Colon adenocarcinoma is the most widely diagnosed gastrointestinal cancer, that primarily affects men and women over 50 years of age. Read on to learn more.
The digestive tract or the digestive system of vertebrates has a lot of complex parts and processes, vis-à-vis vertebrates, and the colon is a crucial part of this digestive system. It is the last, or the lowest portion of the digestive system, and its task is to extract salt and water from any solid waste material that is about to be released by the body. The colon is a part of the large intestine, and is situated just above the rectum and the anus. Any waste material that passes through the body will be regulated by it.
What is Adenocarcinoma of the Colon?
This is a cancer that affects the colon or the rectum. Basically speaking, this is a gastrointestinal cancer, and statistically this is the most common gastrointestinal cancer across the world. The cancer originates in the inner walls of the colon, and gradually spreads to outer regions. Though it is not very rare, the rate of survival and recovery for the patients suffering from this is relatively higher, in comparison with most other forms of cancer. Adenocarcinoma of the colon implies a malignant cancer that originates in the glands within the colon.

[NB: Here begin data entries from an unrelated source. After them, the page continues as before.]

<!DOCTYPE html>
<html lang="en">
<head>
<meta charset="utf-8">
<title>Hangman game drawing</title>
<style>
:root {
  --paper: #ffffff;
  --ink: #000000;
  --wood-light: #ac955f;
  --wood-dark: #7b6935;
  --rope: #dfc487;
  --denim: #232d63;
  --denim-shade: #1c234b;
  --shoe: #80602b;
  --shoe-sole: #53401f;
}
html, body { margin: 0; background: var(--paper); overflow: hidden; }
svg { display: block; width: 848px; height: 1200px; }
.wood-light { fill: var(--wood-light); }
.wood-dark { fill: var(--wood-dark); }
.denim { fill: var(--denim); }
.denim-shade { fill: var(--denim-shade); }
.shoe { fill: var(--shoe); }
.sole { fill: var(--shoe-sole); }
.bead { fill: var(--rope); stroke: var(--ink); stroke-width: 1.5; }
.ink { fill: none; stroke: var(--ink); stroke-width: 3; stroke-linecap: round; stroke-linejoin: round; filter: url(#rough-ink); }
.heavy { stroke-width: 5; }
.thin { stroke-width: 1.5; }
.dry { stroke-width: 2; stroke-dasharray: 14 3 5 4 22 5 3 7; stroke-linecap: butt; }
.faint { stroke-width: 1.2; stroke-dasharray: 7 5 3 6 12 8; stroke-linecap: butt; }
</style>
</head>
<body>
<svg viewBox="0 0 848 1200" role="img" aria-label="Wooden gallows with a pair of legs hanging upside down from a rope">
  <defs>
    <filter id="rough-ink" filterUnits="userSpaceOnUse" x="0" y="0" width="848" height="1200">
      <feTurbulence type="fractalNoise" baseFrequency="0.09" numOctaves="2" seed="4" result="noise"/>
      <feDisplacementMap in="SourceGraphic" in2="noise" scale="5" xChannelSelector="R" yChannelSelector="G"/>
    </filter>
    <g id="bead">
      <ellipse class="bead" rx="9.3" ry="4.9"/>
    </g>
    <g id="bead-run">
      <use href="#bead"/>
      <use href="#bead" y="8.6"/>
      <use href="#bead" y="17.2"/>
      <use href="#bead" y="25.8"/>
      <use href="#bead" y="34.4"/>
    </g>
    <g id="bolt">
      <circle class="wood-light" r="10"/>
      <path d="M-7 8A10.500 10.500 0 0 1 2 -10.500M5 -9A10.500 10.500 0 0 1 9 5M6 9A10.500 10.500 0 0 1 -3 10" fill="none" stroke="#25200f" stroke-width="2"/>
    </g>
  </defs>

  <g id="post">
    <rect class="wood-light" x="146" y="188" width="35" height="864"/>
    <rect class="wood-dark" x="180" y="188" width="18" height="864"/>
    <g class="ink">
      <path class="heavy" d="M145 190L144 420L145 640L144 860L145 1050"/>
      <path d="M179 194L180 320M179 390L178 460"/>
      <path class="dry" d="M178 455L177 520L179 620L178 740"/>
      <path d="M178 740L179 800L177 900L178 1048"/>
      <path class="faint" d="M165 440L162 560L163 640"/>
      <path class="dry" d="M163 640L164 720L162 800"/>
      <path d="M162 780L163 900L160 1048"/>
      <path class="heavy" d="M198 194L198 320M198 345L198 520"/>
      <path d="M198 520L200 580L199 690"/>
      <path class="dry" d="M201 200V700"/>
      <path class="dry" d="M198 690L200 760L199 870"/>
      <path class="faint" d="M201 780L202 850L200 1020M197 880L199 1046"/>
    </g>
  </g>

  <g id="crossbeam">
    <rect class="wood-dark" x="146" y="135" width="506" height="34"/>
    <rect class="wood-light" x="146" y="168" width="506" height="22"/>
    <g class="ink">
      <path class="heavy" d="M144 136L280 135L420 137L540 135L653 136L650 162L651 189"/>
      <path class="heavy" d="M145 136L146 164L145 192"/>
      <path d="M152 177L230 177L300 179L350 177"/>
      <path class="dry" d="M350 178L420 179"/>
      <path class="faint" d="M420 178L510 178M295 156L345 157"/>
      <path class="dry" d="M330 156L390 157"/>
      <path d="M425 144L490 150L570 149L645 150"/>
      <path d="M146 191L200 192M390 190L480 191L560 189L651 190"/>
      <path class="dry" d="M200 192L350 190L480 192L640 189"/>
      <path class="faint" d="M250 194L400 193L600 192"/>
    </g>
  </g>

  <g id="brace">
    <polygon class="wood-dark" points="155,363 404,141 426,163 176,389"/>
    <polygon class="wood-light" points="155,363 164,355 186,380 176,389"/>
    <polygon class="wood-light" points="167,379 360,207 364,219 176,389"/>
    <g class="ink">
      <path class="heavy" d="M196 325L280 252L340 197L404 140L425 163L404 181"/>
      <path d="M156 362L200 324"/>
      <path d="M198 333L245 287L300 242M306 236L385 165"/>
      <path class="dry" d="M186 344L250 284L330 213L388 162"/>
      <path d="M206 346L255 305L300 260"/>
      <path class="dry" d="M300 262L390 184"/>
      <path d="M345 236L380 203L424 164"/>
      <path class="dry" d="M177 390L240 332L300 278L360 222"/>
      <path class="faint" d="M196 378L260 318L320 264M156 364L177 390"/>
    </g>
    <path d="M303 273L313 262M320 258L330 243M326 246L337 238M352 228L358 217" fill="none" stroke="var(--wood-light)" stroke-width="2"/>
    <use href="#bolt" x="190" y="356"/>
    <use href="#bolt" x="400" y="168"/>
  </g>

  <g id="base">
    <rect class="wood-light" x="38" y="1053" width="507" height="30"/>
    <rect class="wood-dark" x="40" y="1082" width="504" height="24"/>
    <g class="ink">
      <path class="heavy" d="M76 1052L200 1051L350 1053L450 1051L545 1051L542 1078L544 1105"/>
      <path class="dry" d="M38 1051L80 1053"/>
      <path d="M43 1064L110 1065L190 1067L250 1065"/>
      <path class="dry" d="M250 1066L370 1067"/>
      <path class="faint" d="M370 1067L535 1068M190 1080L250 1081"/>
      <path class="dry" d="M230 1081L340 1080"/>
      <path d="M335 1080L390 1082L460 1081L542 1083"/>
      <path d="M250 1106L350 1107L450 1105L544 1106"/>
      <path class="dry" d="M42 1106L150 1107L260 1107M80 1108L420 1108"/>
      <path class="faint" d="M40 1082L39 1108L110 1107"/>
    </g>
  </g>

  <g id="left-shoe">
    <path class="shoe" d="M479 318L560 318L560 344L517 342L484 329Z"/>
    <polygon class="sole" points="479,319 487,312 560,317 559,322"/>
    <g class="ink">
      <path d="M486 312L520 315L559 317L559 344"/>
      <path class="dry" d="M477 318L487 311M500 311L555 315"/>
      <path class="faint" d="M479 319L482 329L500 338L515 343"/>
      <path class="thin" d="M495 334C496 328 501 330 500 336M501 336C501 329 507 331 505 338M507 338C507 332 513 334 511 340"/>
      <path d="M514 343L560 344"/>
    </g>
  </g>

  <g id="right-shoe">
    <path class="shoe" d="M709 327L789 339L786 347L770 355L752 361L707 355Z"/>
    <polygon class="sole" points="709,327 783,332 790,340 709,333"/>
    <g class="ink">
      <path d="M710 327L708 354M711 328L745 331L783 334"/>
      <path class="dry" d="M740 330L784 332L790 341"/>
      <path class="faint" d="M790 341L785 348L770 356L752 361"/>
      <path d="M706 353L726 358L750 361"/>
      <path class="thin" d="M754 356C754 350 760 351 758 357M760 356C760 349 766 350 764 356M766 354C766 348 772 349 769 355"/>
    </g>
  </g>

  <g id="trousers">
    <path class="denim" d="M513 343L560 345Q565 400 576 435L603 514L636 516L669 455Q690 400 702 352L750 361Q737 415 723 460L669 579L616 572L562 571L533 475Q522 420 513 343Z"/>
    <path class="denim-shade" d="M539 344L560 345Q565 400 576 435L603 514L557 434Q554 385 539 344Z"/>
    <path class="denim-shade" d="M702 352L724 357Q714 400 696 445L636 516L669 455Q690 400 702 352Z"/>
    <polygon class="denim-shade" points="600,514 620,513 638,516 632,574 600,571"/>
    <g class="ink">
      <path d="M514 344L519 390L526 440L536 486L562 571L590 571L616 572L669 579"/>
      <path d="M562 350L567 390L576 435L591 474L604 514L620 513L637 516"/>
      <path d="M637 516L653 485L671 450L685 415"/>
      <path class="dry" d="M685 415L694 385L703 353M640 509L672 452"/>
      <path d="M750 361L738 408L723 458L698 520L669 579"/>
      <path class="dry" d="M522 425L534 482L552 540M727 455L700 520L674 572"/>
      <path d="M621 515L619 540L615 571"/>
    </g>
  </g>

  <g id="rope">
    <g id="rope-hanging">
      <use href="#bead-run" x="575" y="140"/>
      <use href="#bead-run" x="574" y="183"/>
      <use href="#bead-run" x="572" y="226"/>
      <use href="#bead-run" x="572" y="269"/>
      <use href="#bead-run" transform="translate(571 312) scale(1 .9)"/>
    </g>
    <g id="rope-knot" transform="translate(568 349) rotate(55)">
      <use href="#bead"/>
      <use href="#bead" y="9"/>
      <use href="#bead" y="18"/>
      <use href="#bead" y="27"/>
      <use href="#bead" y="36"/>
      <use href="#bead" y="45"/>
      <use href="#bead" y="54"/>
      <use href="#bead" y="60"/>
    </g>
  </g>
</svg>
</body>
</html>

The individuals that are most prone to it are those who have a family history of this disease, or people who have a possibility of developing polyps in their colon or rectum. A polyp can be defined as a small growth on the layer of a mucous membrane.
Since this is a malignant tumor, its growth can accelerate at any time. The tumor can suddenly flare up and cause some complications in the human system, or it can lie dormant for many years. Malignant tumors generally progress for a few years before they finally break out. There have been cases of people who have been living with the tumor for 5 years but have still not showed any symptoms.
Here are the commonly seen symptoms that do crop up though.
- Rectal bleeding
- Massive changes in bowel habits and movement
- Abdominal discomfort and pain
- Bowel obstruction or constipation
- Angina and anemia
- Fatigue and shortness of breath
The size of the tumor, the stage at which its development is, and the proximity to other delicate tissues, helps a doctor determine whether the tumor will be harmful or not, and how long it will take to cure it. The method of treatment can also be decided with this knowledge in hand.
There are mainly 3 types of treatments that are available for this condition – surgery, chemotherapy, and radiation therapy. Depending on the seriousness of the tumor and its stage, one of these treatments can be administered effectively. Alternately, even a combination of two or more of these treatment methods can prove useful for a patient. Out of these 3 though, surgery is the most popular and also the most effective treatment method. The surgery that is performed for this condition is known as a radical bowel resection/partial colectomy/hemicolectomy.
In some cases, where the cancer has already begun spreading to other parts of the body, chemotherapy is carried out, in order to halt the cancer from progressing further, and also to relieve the pain. Chemotherapy simply halts the spread of the cancer, and sometimes is also combined with surgery or radiation therapy. There are some new and innovative ways also being developed to combat this condition.
The time of diagnosis and the stage of development of the cancer go a long way in determining the survival period, and even the survival rate. Though markedly higher than other forms of cancer, the survival rate is still only 50%. These rates are constantly improving though, due to several advancements that have been made. Developed countries like America, Western European countries, and Australia show the highest frequencies of this type of cancer.
Disclaimer: This HealthHearty article is for informative purposes only, and should not be used as a replacement for expert medical advice.